I've got some options you might consider:
1. Move the complex SQL to a view. That way you can simply point Tableau to the view and then you can edit the view as needed without reloading until you are ready.
2. Limit the extract to the top X number of records (maybe 100,000 or so). You can build a proof of concept without downloading all 1.X billion until you are ready.
3. Keep a copy of the SQL statement as a text file. Make changes there and only copy/paste into Tableau when you are ready to regenerate the extract.
4. Edit the SQL in the XML of the workbook. If you open a .twb file in a text editor, you'll see that it is just an XML markup containing the metadata and view definitions (packaged workbooks -- .twbx files -- are really just zip files containing the .twb file, data sources, and possibly other external files). You should be able to edit the SQL here without having to reload until you are ready. Please note that this approach is not officially supported and I haven't tested it so disclaimers of "use at own risk, no liability, etc...".
Hope that helps or spawns some other thoughts!
And welcome to the forums Filip!
1. Move the complex SQL to a view...
My tableau extract already points to a view. However, in order for the view to run the massive SQL code saved in the connection as the Initial SQL has to run first and that is where the change often happens. (Initial SQL creates volatile tables that are later used by the view)
Now I have the extract on the server and wondering what is the most elegant way of updating just the Initial SQL part of the connection that extract is using.
Okay, I'm on the same page now!
I think #4 might still a possibility, though it's not a good one. What type of connection are you using? Teradata?
What is the initial SQL doing and what changes are typically made?
Yes, I connect to Teradata.
The fact table at the source has to many records and there are many reference tables in use to pick up all the required attributes. That's why many volatile tables are being created in the process of producing the final dataset for Tableau. If I tried to write the code in a single SQL statement it wouldn't work. It would be running out of spool.
Of course, we could have designed an ETL to do what my Initial SQL is doing, but there are some reasons we did not take that route. Mostly to avoid creating persistent datasets in the database.

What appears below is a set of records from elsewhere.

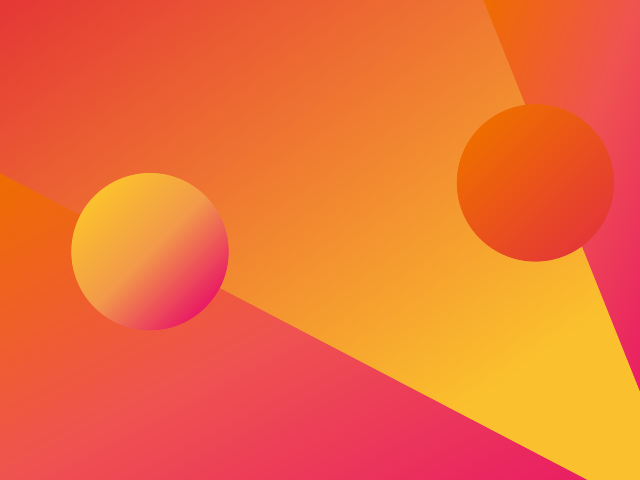
Give the GLSL for this background, as a WebGL 2 fragment shader.

```glsl
#version 300 es
precision highp float;
// Warm gradient backdrop with two slanted corner panels and two gradient discs.

uniform vec2 u_resolution;
out vec4 outColor;

const vec3 RED    = vec3(0.898, 0.224, 0.208);
const vec3 AMBER  = vec3(0.984, 0.753, 0.176);
const vec3 ORANGE = vec3(0.937, 0.424, 0.000);
const vec3 CORAL  = vec3(0.937, 0.325, 0.314);
const vec3 PEACH  = vec3(0.949, 0.600, 0.290);
const vec3 PINK   = vec3(0.914, 0.118, 0.388);

// Blend through three evenly spaced colours.
vec3 ramp(vec3 first, vec3 middle, vec3 last, float t) {
    vec3 lower = mix(first, middle, clamp(2.0 * t, 0.0, 1.0));
    return mix(lower, last, clamp(2.0 * t - 1.0, 0.0, 1.0));
}

// Position along the line from start to end, 0 to 1.
float along(vec2 p, vec2 start, vec2 end) {
    vec2 axis = end - start;
    return clamp(dot(p - start, axis) / dot(axis, axis), 0.0, 1.0);
}

// Position across a box, with level lines parallel to its other diagonal.
float acrossBox(vec2 p, vec2 corner, vec2 opposite) {
    vec2 q = (p - corner) / (opposite - corner);
    return clamp(0.5 * (q.x + q.y), 0.0, 1.0);
}

// Signed distance to the line from a to b, negative on its right.
float lineDistance(vec2 p, vec2 a, vec2 b) {
    vec2 d = normalize(b - a);
    return dot(p - a, vec2(-d.y, d.x));
}

float coverage(float dist, float pixel) {
    return 1.0 - smoothstep(-0.5 * pixel, 0.5 * pixel, dist);
}

// Position across a disc from its upper left rim to its lower right rim.
float acrossDisc(vec2 p, vec2 center, float radius) {
    vec2 reach = radius * vec2(0.68, -0.68);
    return along(p, center - reach, center + reach);
}

void main() {
    float pixel = 1.0 / u_resolution.y;
    vec2 p = gl_FragCoord.xy * pixel;

    // Backdrop
    vec3 color = mix(RED, AMBER, along(p, vec2(0.014, 0.980), vec2(0.719, -0.027)));

    // Lower left panel
    vec2 lowA = vec2(0.0, 0.639);
    vec2 lowB = vec2(1.224, 0.0);
    vec3 panel = ramp(ORANGE, CORAL, PINK, acrossBox(p, lowA, lowB));
    color = mix(color, panel, coverage(lineDistance(p, lowA, lowB), pixel));

    // Upper right panel
    vec2 highA = vec2(1.007, 1.0);
    vec2 highB = vec2(1.3333, 0.184);
    panel = ramp(ORANGE, CORAL, PINK, acrossBox(p, highA, highB));
    color = mix(color, panel, coverage(-lineDistance(p, highA, highB), pixel));

    // Discs
    float radius = 0.164;
    vec2 leftCenter = vec2(0.3125, 0.4757);
    vec3 disc = ramp(AMBER, PEACH, PINK, acrossDisc(p, leftCenter, radius));
    color = mix(color, disc, coverage(distance(p, leftCenter) - radius, pixel));

    vec2 rightCenter = vec2(1.1155, 0.619);
    disc = mix(ORANGE, RED, acrossDisc(p, rightCenter, radius));
    color = mix(color, disc, coverage(distance(p, rightCenter) - radius, pixel));

    outColor = vec4(color, 1.0);
}
```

I tried No 4 interesting suggestion. However, when I try to open it in Tableau after it says that XML is not well formatted anymore. I am really not sure why because the only special characters I see there are CR/LF
Hi Filip, Joshua,

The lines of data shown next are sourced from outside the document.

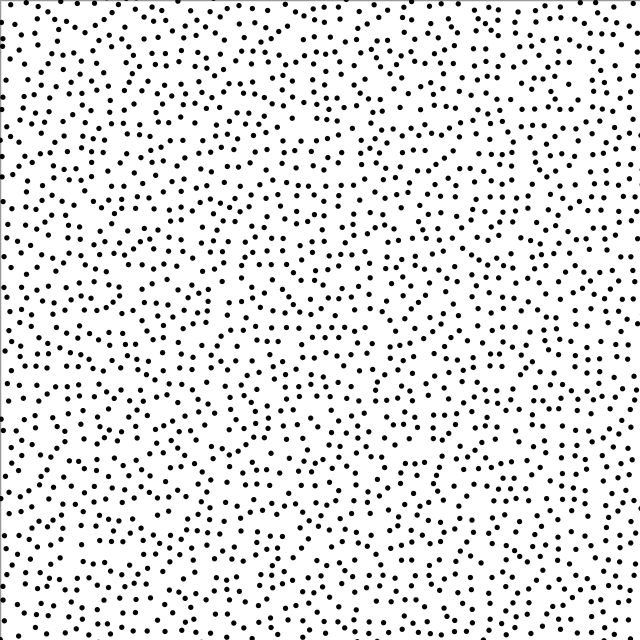
This texture is drawn by a Shadertoy shader. Its source:

```glsl
#define CELLS 44.0
#define JITTER 0.92
#define REPEL_RADIUS 0.88
#define REPEL_STRENGTH 0.32
#define DOT_RADIUS 0.0041
#define RIM_WIDTH 0.00195
#define INK vec3(0.01)
#define PAPER vec3(1.0)
#define RIM vec3(0.6)

vec2 hash22(vec2 p) {
    vec2 k = vec2(dot(p, vec2(127.1, 311.7)), dot(p, vec2(269.5, 183.3)));
    return fract(sin(k) * 43758.5453);
}

// Random point inside a grid cell
vec2 seedPoint(vec2 cell) {
    return cell + 0.5 + JITTER * (hash22(cell) - 0.5);
}

// Seed point pushed away from its close neighbours, for even spacing
vec2 relaxedPoint(vec2 cell) {
    vec2 seed = seedPoint(cell);
    vec2 push = vec2(0.0);
    for (int j = -1; j <= 1; j++) {
        for (int i = -1; i <= 1; i++) {
            if (i == 0 && j == 0) continue;
            vec2 away = seed - seedPoint(cell + vec2(i, j));
            float gap = max(length(away), 1e-4);
            push += away / gap * max(REPEL_RADIUS - gap, 0.0);
        }
    }
    return seed + REPEL_STRENGTH * push;
}

// Distance to the nearest dot centre, in canvas units
float nearestDot(vec2 uv) {
    vec2 p = uv * CELLS;
    vec2 home = floor(p);
    float nearest = 10.0;
    for (int j = -1; j <= 1; j++) {
        for (int i = -1; i <= 1; i++) {
            nearest = min(nearest, distance(p, relaxedPoint(home + vec2(i, j))));
        }
    }
    return nearest / CELLS;
}

// Antialiased coverage of a signed distance
float coverage(float dist, float pixel) {
    return clamp(0.5 - dist / pixel, 0.0, 1.0);
}

void mainImage(out vec4 fragColor, in vec2 fragCoord) {
    float pixel = 1.0 / iResolution.y;
    vec2 uv = fragCoord * pixel;

    // Thin grey rim along the left and top
    float rimDist = min(uv.x, 1.0 - uv.y) - RIM_WIDTH;
    vec3 color = mix(PAPER, RIM, coverage(rimDist, pixel));

    // Black dots
    color = mix(color, INK, coverage(nearestDot(uv) - DOT_RADIUS, pixel));
    fragColor = vec4(color, 1.0);
}
```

I experience the same issue with Tableau 8.2 loading data from a large data mart. I'm using the new "JOIN "wizard to connect the fact table to some dimension tables. But what make the situation even worse is, that already to open the "Edit Data Source..." Dialog requires a full reload of the data. And by this I have nothing changed, which will require a second load to save the results in a data extract.

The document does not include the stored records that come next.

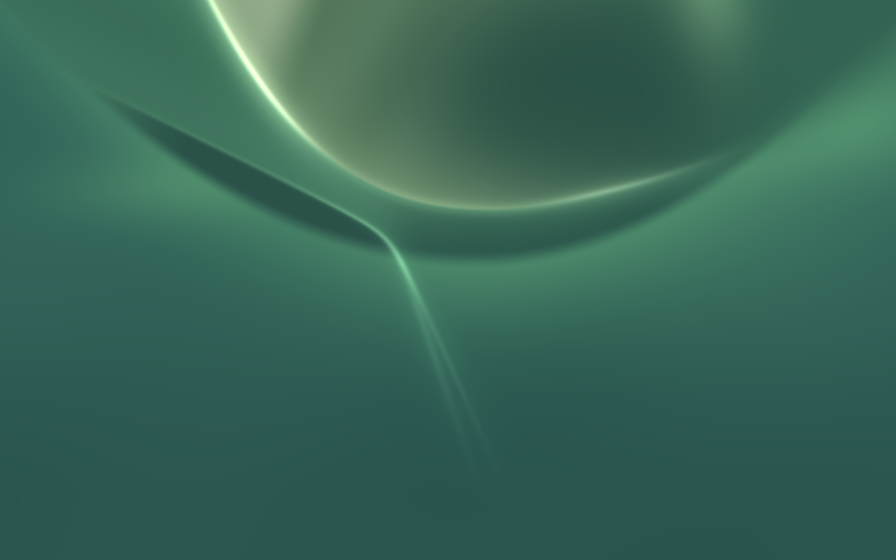
This background is drawn by a Shadertoy shader. Its source:

```glsl
// Soft green light folds: a glowing bowl over a teal ground, with a dark
// lens at the left and a thin strand falling from it. Three analytic curves
// split the canvas; gaussians, exponentials and layered sines shade it.

float gauss(float x, float width) { return exp(-x * x / (width * width)); }

float blob(vec2 p, vec2 center, vec2 radius) {
    vec2 q = (p - center) / radius;
    return exp(-dot(q, q));
}

// Height of the bright bowl rim
float rimHeight(float x) {
    float l = max(0.55 - x, 0.0), r = max(x - 0.55, 0.0);
    return 0.625 + l * l * (1.5 + 7.2 * l)
         + 0.42 * (sqrt(r * r + 0.004) - 0.0632) + 2.6 * r * r * r * r;
}

// Height of the lower fold
float foldHeight(float x) {
    float d = x - 0.53;
    return 0.535 + d * d * (d < 0.0 ? 1.65 : 1.95);
}

// Horizontal place of the strand that bounds the lens
float strandX(float y) {
    float d = y - 0.585;
    return 0.437 - 0.78 * d - 0.5 * sqrt(d * d + 0.0009);
}

// Ground below the fold
vec3 groundColor(vec2 p, float fold) {
    float waves = sin(p.x * 7.0 + 2.0 * p.y) + 0.5 * sin(p.x * 13.0 - p.y * 9.0);
    vec3 col = mix(vec3(0.165, 0.335, 0.31), vec3(0.19, 0.385, 0.345), smoothstep(0.1, 0.6, p.y));
    col += 0.005 * waves;
    float below = max(-fold, 0.0);
    float spread = 0.11 + 0.10 * smoothstep(0.6, 1.0, p.x);
    float strength = 0.75 + 0.25 * smoothstep(0.3, 0.55, p.x) - 0.3 * smoothstep(0.2, 0.0, p.x);
    col += vec3(0.11, 0.155, 0.075) * strength * exp(-pow(below / spread, 1.4));
    col += vec3(0.05, 0.07, 0.03) * blob(p, vec2(0.17, 0.66), vec2(0.12, 0.06));
    col += vec3(0.06, 0.09, 0.04) * blob(p, vec2(0.98, 0.78), vec2(0.14, 0.10));
    return col;
}

// Shelf between the fold and the rim
vec3 shelfColor(vec2 p, float rim, float fold) {
    vec3 band = vec3(0.235, 0.44, 0.355) + 0.012 * sin(p.x * 16.0 + p.y * 22.0);
    float depth = clamp(fold / max(fold - rim, 0.01), 0.0, 1.0);
    vec3 hollow = mix(vec3(0.175, 0.345, 0.30), vec3(0.25, 0.44, 0.355), depth * depth);
    vec3 col = mix(band, hollow, smoothstep(0.40, 0.48, p.x) * smoothstep(0.86, 0.70, p.x));
    return col + vec3(0.12, 0.13, 0.09) * exp(-max(-rim, 0.0) / 0.06) * smoothstep(0.55, 0.3, p.x);
}

// Inside of the bowl
vec3 bowlColor(vec2 p, float rim) {
    vec3 col = mix(vec3(0.33, 0.47, 0.36), vec3(0.20, 0.39, 0.325), smoothstep(0.45, 0.9, p.x));
    // Pale light caught at the left, with a soft upright edge
    col = mix(col, vec3(0.60, 0.69, 0.56),
              0.9 * smoothstep(0.36, 0.29, p.x + 0.25 * (0.95 - p.y)));
    col += vec3(0.20, 0.20, 0.13) * blob(p, vec2(0.79, 1.0), vec2(0.045, 0.15));
    col += 0.016 * sin(p.x * 42.0 + 5.0 * sin(p.y * 4.0)) * gauss(p.x - 0.42, 0.1);
    // Dark heart
    vec2 q = (p - vec2(0.645, 0.82)) / vec2(0.19, 0.22);
    col = mix(col, vec3(0.16, 0.31, 0.27), 0.95 * exp(-pow(dot(q, q), 1.6)));
    // Haze resting on the rim
    float haze = exp(-max(rim, 0.0) / 0.065) * smoothstep(0.80, 0.42, p.x);
    return mix(col, vec3(0.49, 0.62, 0.48), 0.8 * haze);
}

void mainImage(out vec4 fragColor, in vec2 fragCoord) {
    vec2 p = fragCoord / iResolution.xy;
    float rim = p.y - rimHeight(p.x);
    float fold = p.y - foldHeight(p.x);
    float strand = p.x - strandX(p.y);
    float slope = (rimHeight(p.x + 0.002) - rimHeight(p.x - 0.002)) / 0.004;
    float rimDist = rim / length(vec2(1.0, slope / 1.6));

    // Layers from the ground up
    vec3 col = groundColor(p, fold);
    vec3 shelf = shelfColor(p, rim, fold);
    float lens = smoothstep(0.006, -0.008, strand) * smoothstep(0.08, 0.22, p.x);
    shelf = mix(shelf, vec3(0.165, 0.32, 0.285), lens);
    col = mix(col, shelf, smoothstep(-0.018, 0.018, fold) * smoothstep(1.0, 0.82, p.x));
    float rimSoft = 0.004 + 0.07 * smoothstep(0.7, 0.95, p.x);
    col = mix(col, bowlColor(p, rim), smoothstep(-rimSoft, rimSoft, rimDist));

    // Light running along the rim
    float glint = gauss(p.x - 0.295, 0.055) + 0.5 * gauss(p.x - 0.23, 0.05)
                + 0.45 * gauss(p.x - 0.68, 0.075);
    col += vec3(0.34, 0.32, 0.27) * glint * gauss(rimDist, 0.006);
    col += vec3(0.15, 0.16, 0.12) * glint * gauss(rimDist, 0.025);
    col += vec3(0.08, 0.10, 0.07) * gauss(rimDist, 0.012) * gauss(p.x - 0.52, 0.2);

    // Strand: a bright thread, a fainter twin and a veil between them
    float gap = max(0.55 - p.y, 0.0) * 0.07;
    float tail = smoothstep(0.08, 0.50, p.y) * smoothstep(0.72, 0.54, p.y);
    float knot = gauss(p.y - 0.55, 0.07);
    col += vec3(0.10, 0.13, 0.10) * tail * (0.5 + knot) * gauss(strand, 0.004);
    col += vec3(0.05, 0.07, 0.05) * tail * gauss(strand + gap, 0.005);
    col += vec3(0.03, 0.045, 0.03) * tail * gauss(strand + 0.5 * gap, 0.012 + gap);
    col += vec3(0.05, 0.07, 0.04) * gauss(strand, 0.007) * smoothstep(0.56, 0.64, p.y)
         * smoothstep(0.90, 0.70, p.y);

    fragColor = vec4(clamp(col, 0.0, 1.0), 1.0);
}
```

Because there is no custom SQL makes it more difficult to change the XML code (Option 4) or edit the statement out of Tableau (Option 3). I wonder whether there isn't an alternative to view the current connection settings without reloading the data.
I have a fast answer. When, from the worksheet, you double click on the connection as follows
you can then just go to the menu, click "Data", and then click "Initial SQL..."
Then you can see and edit the Initial SQL.
Now, if you want to edit the custom sql, you'll have to run that entire danged Initial SQL code. But! if this is just a copy of your file, you can delete the initial sql, hop into the data connection, and grab the custom sql!
I'm using Tableau 8.2.